Try it
Please reproduce the listing below exactly, leaving out every picture.

Exercise material Block Start

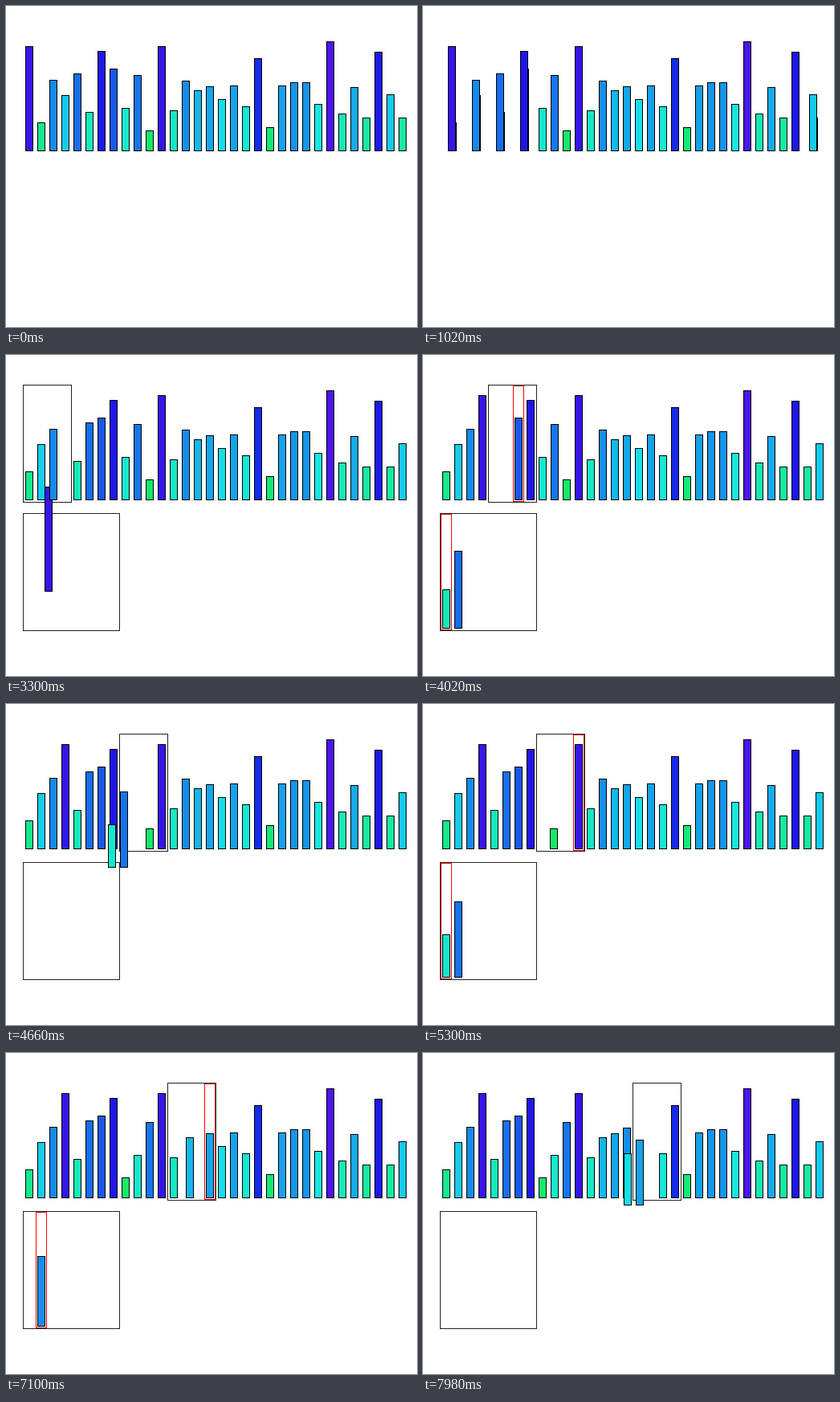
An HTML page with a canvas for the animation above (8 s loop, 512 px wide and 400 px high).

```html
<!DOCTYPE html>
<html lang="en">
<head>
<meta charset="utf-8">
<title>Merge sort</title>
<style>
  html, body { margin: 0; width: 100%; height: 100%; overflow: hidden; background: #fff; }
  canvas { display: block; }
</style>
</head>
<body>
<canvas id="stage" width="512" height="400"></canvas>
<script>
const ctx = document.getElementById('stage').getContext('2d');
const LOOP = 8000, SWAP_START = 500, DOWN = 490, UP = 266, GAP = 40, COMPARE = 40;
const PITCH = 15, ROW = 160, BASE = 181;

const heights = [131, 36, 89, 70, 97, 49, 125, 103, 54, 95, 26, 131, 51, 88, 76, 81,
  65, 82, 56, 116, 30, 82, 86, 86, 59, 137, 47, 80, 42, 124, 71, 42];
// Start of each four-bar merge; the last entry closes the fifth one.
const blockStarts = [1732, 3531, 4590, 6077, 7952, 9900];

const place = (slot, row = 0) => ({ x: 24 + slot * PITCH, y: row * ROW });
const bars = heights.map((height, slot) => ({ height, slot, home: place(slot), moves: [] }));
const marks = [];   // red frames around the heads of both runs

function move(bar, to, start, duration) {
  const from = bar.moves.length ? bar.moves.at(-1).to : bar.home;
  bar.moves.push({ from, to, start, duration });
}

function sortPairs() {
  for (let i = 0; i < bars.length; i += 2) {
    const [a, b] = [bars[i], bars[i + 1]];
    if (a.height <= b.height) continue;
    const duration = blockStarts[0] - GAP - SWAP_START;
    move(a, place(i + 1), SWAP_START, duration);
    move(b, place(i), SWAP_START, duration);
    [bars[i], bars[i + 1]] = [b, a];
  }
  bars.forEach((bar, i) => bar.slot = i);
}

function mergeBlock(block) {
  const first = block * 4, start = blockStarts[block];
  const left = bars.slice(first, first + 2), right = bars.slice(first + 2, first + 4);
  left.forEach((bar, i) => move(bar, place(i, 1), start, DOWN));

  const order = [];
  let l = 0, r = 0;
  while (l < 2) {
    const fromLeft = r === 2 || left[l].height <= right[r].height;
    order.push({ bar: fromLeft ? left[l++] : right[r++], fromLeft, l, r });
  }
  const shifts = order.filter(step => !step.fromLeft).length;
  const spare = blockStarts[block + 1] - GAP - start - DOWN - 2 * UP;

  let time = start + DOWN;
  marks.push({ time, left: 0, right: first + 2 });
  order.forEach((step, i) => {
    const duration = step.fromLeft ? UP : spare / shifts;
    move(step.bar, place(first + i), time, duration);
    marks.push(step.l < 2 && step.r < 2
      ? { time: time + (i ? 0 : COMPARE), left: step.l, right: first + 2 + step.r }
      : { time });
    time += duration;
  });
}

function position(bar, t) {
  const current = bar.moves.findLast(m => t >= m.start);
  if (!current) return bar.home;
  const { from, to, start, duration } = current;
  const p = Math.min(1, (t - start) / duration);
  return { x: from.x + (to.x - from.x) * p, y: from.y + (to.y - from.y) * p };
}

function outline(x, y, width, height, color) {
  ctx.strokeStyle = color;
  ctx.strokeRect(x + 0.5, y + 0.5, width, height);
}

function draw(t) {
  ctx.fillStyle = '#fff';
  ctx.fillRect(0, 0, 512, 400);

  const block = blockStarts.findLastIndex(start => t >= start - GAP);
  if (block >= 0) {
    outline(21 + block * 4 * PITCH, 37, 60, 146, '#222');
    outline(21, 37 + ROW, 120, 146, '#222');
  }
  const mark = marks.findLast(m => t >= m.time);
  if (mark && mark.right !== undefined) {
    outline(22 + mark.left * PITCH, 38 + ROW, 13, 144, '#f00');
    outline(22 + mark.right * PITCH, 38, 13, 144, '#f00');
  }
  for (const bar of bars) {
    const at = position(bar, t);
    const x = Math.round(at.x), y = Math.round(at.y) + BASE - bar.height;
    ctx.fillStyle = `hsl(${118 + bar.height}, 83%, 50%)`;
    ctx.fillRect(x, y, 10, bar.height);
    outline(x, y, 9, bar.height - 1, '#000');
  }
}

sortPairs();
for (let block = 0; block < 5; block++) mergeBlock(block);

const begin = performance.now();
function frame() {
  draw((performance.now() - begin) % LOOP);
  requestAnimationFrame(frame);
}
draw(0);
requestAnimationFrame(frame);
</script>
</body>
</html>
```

Exercise material Block End

The answer
An HTML page with a canvas for the animation above (8 s loop, 512 px wide and 400 px high).

```html
<!DOCTYPE html>
<html lang="en">
<head>
<meta charset="utf-8">
<title>Merge sort</title>
<style>
  html, body { margin: 0; width: 100%; height: 100%; overflow: hidden; background: #fff; }
  canvas { display: block; }
</style>
</head>
<body>
<canvas id="stage" width="512" height="400"></canvas>
<script>
const ctx = document.getElementById('stage').getContext('2d');
const LOOP = 8000, SWAP_START = 500, DOWN = 490, UP = 266, GAP = 40, COMPARE = 40;
const PITCH = 15, ROW = 160, BASE = 181;

const heights = [131, 36, 89, 70, 97, 49, 125, 103, 54, 95, 26, 131, 51, 88, 76, 81,
  65, 82, 56, 116, 30, 82, 86, 86, 59, 137, 47, 80, 42, 124, 71, 42];
// Start of each four-bar merge; the last entry closes the fifth one.
const blockStarts = [1732, 3531, 4590, 6077, 7952, 9900];

const place = (slot, row = 0) => ({ x: 24 + slot * PITCH, y: row * ROW });
const bars = heights.map((height, slot) => ({ height, slot, home: place(slot), moves: [] }));
const marks = [];   // red frames around the heads of both runs

function move(bar, to, start, duration) {
  const from = bar.moves.length ? bar.moves.at(-1).to : bar.home;
  bar.moves.push({ from, to, start, duration });
}

function sortPairs() {
  for (let i = 0; i < bars.length; i += 2) {
    const [a, b] = [bars[i], bars[i + 1]];
    if (a.height <= b.height) continue;
    const duration = blockStarts[0] - GAP - SWAP_START;
    move(a, place(i + 1), SWAP_START, duration);
    move(b, place(i), SWAP_START, duration);
    [bars[i], bars[i + 1]] = [b, a];
  }
  bars.forEach((bar, i) => bar.slot = i);
}

function mergeBlock(block) {
  const first = block * 4, start = blockStarts[block];
  const left = bars.slice(first, first + 2), right = bars.slice(first + 2, first + 4);
  left.forEach((bar, i) => move(bar, place(i, 1), start, DOWN));

  const order = [];
  let l = 0, r = 0;
  while (l < 2) {
    const fromLeft = r === 2 || left[l].height <= right[r].height;
    order.push({ bar: fromLeft ? left[l++] : right[r++], fromLeft, l, r });
  }
  const shifts = order.filter(step => !step.fromLeft).length;
  const spare = blockStarts[block + 1] - GAP - start - DOWN - 2 * UP;

  let time = start + DOWN;
  marks.push({ time, left: 0, right: first + 2 });
  order.forEach((step, i) => {
    const duration = step.fromLeft ? UP : spare / shifts;
    move(step.bar, place(first + i), time, duration);
    marks.push(step.l < 2 && step.r < 2
      ? { time: time + (i ? 0 : COMPARE), left: step.l, right: first + 2 + step.r }
      : { time });
    time += duration;
  });
}

function position(bar, t) {
  const current = bar.moves.findLast(m => t >= m.start);
  if (!current) return bar.home;
  const { from, to, start, duration } = current;
  const p = Math.min(1, (t - start) / duration);
  return { x: from.x + (to.x - from.x) * p, y: from.y + (to.y - from.y) * p };
}

function outline(x, y, width, height, color) {
  ctx.strokeStyle = color;
  ctx.strokeRect(x + 0.5, y + 0.5, width, height);
}

function draw(t) {
  ctx.fillStyle = '#fff';
  ctx.fillRect(0, 0, 512, 400);

  const block = blockStarts.findLastIndex(start => t >= start - GAP);
  if (block >= 0) {
    outline(21 + block * 4 * PITCH, 37, 60, 146, '#222');
    outline(21, 37 + ROW, 120, 146, '#222');
  }
  const mark = marks.findLast(m => t >= m.time);
  if (mark && mark.right !== undefined) {
    outline(22 + mark.left * PITCH, 38 + ROW, 13, 144, '#f00');
    outline(22 + mark.right * PITCH, 38, 13, 144, '#f00');
  }
  for (const bar of bars) {
    const at = position(bar, t);
    const x = Math.round(at.x), y = Math.round(at.y) + BASE - bar.height;
    ctx.fillStyle = `hsl(${118 + bar.height}, 83%, 50%)`;
    ctx.fillRect(x, y, 10, bar.height);
    outline(x, y, 9, bar.height - 1, '#000');
  }
}

sortPairs();
for (let block = 0; block < 5; block++) mergeBlock(block);

const begin = performance.now();
function frame() {
  draw((performance.now() - begin) % LOOP);
  requestAnimationFrame(frame);
}
draw(0);
requestAnimationFrame(frame);
</script>
</body>
</html>
```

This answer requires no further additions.